There’s a route I take along the neighborhood streets, looping north, west, south, east, hopscotching between sunshine and leafy shade. From start to finish, it’s a bit over a mile and takes just 20 minutes.
Twenty minutes are better than zero.
The day job is spent sitting in a windowless office. Weather patterns come and go. I don’t notice, fingers glued to the keyboard, eyes pinned to the monitor. People stop by, wanting, needing, asking, demanding. They don’t bring sunshine with them.
I need sunshine. We all need sunshine.
That daily dose of Vitamin D is a wonderful pick-me-up after a long day. And, if you pay attention, you may even see things to make you think.
The first day, thoughts were simple and one-track: Ooh. Look at me. I’m walking. Isn’t it nice out? Doesn’t the sun feel wonderful? Warm and toasty. I love warm and toasty. It’s like a hug. And then my mind quieted. I listened to my breath, rhythmic and unlabored; my feet pat, patting the pavement; song birds tweeting their twitter conversation. Peaceful.
The second day, yesterday, was different.
Thoughts came rapid fire.
Telegraphed in staccato time.

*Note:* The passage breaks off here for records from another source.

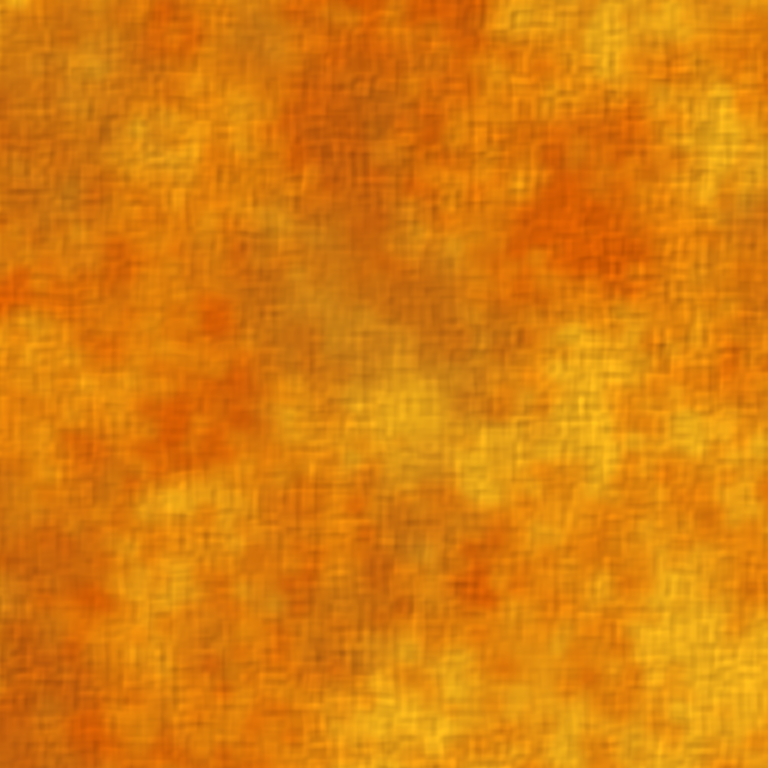
This texture is drawn by a Shadertoy shader. Its source:

```glsl
#define CLOUD_SCALE 4.5
#define CLOUD_CONTRAST 1.85
#define SHADE_SCALE 3.5
#define SHADE_AMOUNT 0.30
#define THREAD_COUNT 125.0
#define THREAD_STRETCH 0.27
#define WEAVE_AMOUNT 0.11
#define RELIEF_AMOUNT 0.10
#define DEEP_ORANGE vec3(0.83, 0.36, 0.01)
#define AMBER vec3(0.875, 0.505, 0.045)
#define GOLD vec3(0.92, 0.665, 0.10)
#define BROWN vec3(0.70, 0.37, 0.07)

float hash(vec2 cell) {
    vec3 p = fract(vec3(cell.xyx) * 0.1031);
    p += dot(p, p.yzx + 33.33);
    return fract((p.x + p.y) * p.z);
}

float noise(vec2 p) {
    vec2 cell = floor(p);
    vec2 f = fract(p);
    f = f * f * f * (f * (f * 6.0 - 15.0) + 10.0);
    float bottom = mix(hash(cell), hash(cell + vec2(1, 0)), f.x);
    float top = mix(hash(cell + vec2(0, 1)), hash(cell + vec2(1, 1)), f.x);
    return mix(bottom, top, f.y);
}

// Rotated octaves hide the lattice; the result is centred on zero
float clouds(vec2 p) {
    float sum = 0.0;
    float weight = 0.42;
    for (int i = 0; i < 4; i++) {
        sum += weight * (noise(p) - 0.5);
        p = mat2(0.8, 0.6, -0.6, 0.8) * p * 2.05 + 17.3;
        weight *= 0.72;
    }
    return sum;
}

// Irregular crossing threads
float weave(vec2 uv) {
    vec2 wobble = 0.004 * vec2(noise(uv * 23.0), noise(uv * 23.0 + 71.0));
    vec2 p = (uv + wobble) * THREAD_COUNT;
    float across = noise(p * vec2(THREAD_STRETCH, 1.0) + 31.0);
    float along = noise(p * vec2(1.0, THREAD_STRETCH) + 157.0);
    float grain = noise(p * 0.8 + 263.0);
    return 0.8 * (across + along - 1.0) + 0.5 * (grain - 0.5);
}

void mainImage(out vec4 fragColor, in vec2 fragCoord) {
    vec2 uv = fragCoord / iResolution.y;

    // Mottled dye
    float tone = 0.5 + CLOUD_CONTRAST * clouds(uv * CLOUD_SCALE + 5.7);
    tone = clamp(tone, 0.0, 1.0);
    vec3 color = mix(DEEP_ORANGE, AMBER, smoothstep(0.0, 0.55, tone));
    color = mix(color, GOLD, smoothstep(0.45, 1.0, tone));

    // Dull brown shadows
    float shade = smoothstep(-0.08, 0.35, clouds(uv * SHADE_SCALE + 43.1));
    color = mix(color, BROWN, SHADE_AMOUNT * 2.0 * shade);

    // Cloth relief lit from the upper left
    float height = weave(uv);
    float relief = height - weave(uv + vec2(-0.003, 0.003));
    float patchiness = 0.6 + 0.8 * noise(uv * 9.0 + 91.0);
    float light = (WEAVE_AMOUNT * height + RELIEF_AMOUNT * relief) * patchiness;
    color *= 1.0 + light * vec3(0.85, 1.0, 1.1);

    fragColor = vec4(clamp(color, 0.0, 1.0), 1.0);
}
```
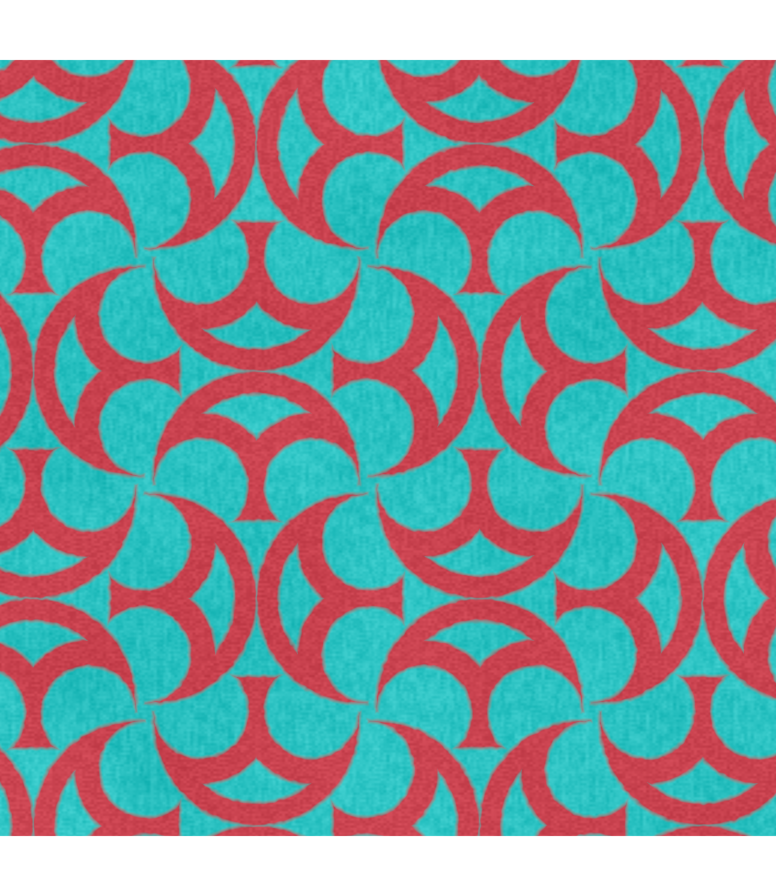
This pattern is drawn by a WebGL 1 fragment shader. Its source:

```glsl
precision highp float;
uniform vec2 u_resolution;

#define CELL vec2(0.2875, 0.2928)
#define ORIGIN vec2(0.4054, 0.0990)
#define TEAL vec3(0.17, 0.76, 0.76)
#define RED vec3(0.79, 0.26, 0.31)
#define RIM vec3(0.62, 0.56, 0.53)
#define OUTER_RADIUS 0.461
#define INNER_RADIUS 0.363
#define LOBE_RADIUS 0.212
#define LOBE_BAND 0.114
#define STEM_TOP 0.657
#define EDGE_SOFTNESS 0.0026
#define GRAIN 0.11

float hash(vec2 p) {
  return fract(sin(dot(p, vec2(127.1, 311.7))) * 43758.545);
}

float noise(vec2 p) {
  vec2 i = floor(p);
  vec2 f = fract(p);
  f = f * f * (3.0 - 2.0 * f);
  float low = mix(hash(i), hash(i + vec2(1.0, 0.0)), f.x);
  float high = mix(hash(i + vec2(0.0, 1.0)), hash(i + vec2(1.0, 1.0)), f.x);
  return mix(low, high, f.y);
}

// Half-disc cup with two lobes, a cusped opening and a flared stem along +y.
float anchor(vec2 p) {
  p.x = abs(p.x);
  vec2 cupCenter = vec2(0.0, OUTER_RADIUS);
  vec2 lobeCenter = vec2(0.249, 0.508);
  float cupDist = length(p - cupCenter);
  float lobeDist = length(p - lobeCenter) - LOBE_RADIUS;

  float cup = max(cupDist - OUTER_RADIUS, p.y - 0.495);
  float stem = max(p.x - 0.15, max(0.35 - p.y, p.y - STEM_TOP));
  float opening = max(cupDist - INNER_RADIUS, LOBE_BAND - lobeDist);
  return max(min(cup, stem), max(-lobeDist, -opening));
}

// Back-to-back pairs, turned a quarter in alternate cells.
float lattice(vec2 g) {
  vec2 cell = floor(g + 0.5);
  vec2 q = abs(g - cell);
  if (mod(cell.x + cell.y, 2.0) > 0.5) q = q.yx;
  float ownPair = anchor(q);
  float neighbourStem = anchor(vec2(q.y, 1.0 - q.x));
  return min(ownPair, neighbourStem);
}

void main() {
  vec2 uv = (gl_FragCoord.xy - 0.5 * u_resolution) / u_resolution.x;
  float pixel = 1.0 / u_resolution.x;

  // Slightly uneven printed outline
  vec2 wobble = vec2(noise(uv * 150.0 + 20.0), noise(uv * 150.0 + 70.0)) - 0.5;
  vec2 g = (uv + 0.0022 * wobble - ORIGIN) / CELL;
  float d = lattice(g) * CELL.x;
  float soft = max(EDGE_SOFTNESS, 0.75 * pixel);
  float ink = 1.0 - smoothstep(-soft, soft, d);

  // Woven ground: vertical ribs, fine grain and broad mottling
  float ribs = noise(uv * vec2(230.0, 75.0) + 300.0) - 0.5;
  float grain = noise(uv * vec2(260.0, 330.0) + 500.0) - 0.5;
  float mottle = noise(uv * 7.0 + 40.0) + 0.5 * noise(uv * 19.0 + 90.0) - 0.75;
  vec3 ground = TEAL + vec3(1.2, 0.7, 0.7) * GRAIN * (0.8 * ribs + 0.6 * grain);
  ground += vec3(0.05, 0.04, 0.04) * mottle;
  vec3 print = RED + vec3(0.7, 0.6, 0.6) * GRAIN * (grain + 0.3 * ribs);
  print += 0.02 * mottle;

  vec3 color = mix(ground, print, ink);
  float rim = 1.0 - smoothstep(0.0, 1.3 * soft, abs(d - 0.4 * soft));
  color = mix(color, RIM, 0.45 * rim);

  // Square cloth between white margins
  float cloth = 1.0 - smoothstep(-0.75 * pixel, 0.75 * pixel, abs(uv.y) - 0.5);
  gl_FragColor = vec4(mix(vec3(1.0), color, cloth), 1.0);
}
```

Hammers echoing thawk thawk as a new house rises from the overgrown littered lot on the corner, the whole frame completed since I left for work in the morning. I wonder what it will look like. I want to explore the skeleton and guess which room is which.
Two ducks peek around a red brick pedestal at the foot of a driveway. They nuzzle each other and eye me sideways as I stride past, turning their backs in a poor attempt at furtiveness. I think they’re spies.
I’m not alone out here. The prairie path is filled with walkers, runners, bicyclers. All ages, with dog, without. But I’m not on the prairie path. I’m on the street. I like the street better.
I turn south, onto the street named after my father. I grin at the thought and laugh aloud. People in their front yards look up; my clipped bark bounces off the houses. I like the idea some person named this street after my Dad, a man who has never lived in this town, in this state. It seems fitting that my father has a street named after him for all the good work he did for over 50 years for communities in another state. I think about how he finally retired this week. And I’m proud of his service.
I play leapfrog with the UPS truck.
Slender tween girls stride down the street in emerald-green t-shirts over short black shorts, red water bottles in left hands, barely there hips twitching side to side. And I know they’re thinking, “Look at us. Aren’t we fabulous!” And they are.
Colorful blue and green pinwheels spin in a front yard long overdue for mowing.
Two young girls in cotton sundresses hop and skip and jump and play on a bed of bottle green grass. The first sags down, staring at the pale blue sky, arms and legs creating lawn angels. Her friend comes down beside her. Two angels, flying. I smile. I feel the cool cool grass tickle my cheek, memories of childhood razor fresh. My smile grows. The first girl turns to look. I think, “We’re connected. We’re all connected. She heard my memories.” Her face stoic, she waves. I wave back. I wish I could lay there with them, dreaming of nothing and everything all at once.
There’s a tiny green Peace dove on the grey asphalt ahead of me. When I reach it, it’s a maple leaf. I’d rather it hadn’t changed and had stayed a dove. Perspective tells you things that proximity misses.
Squirrels play in trees and on power lines. Summer is coming. I’m home.
What comes into your mind when you let your mind float free?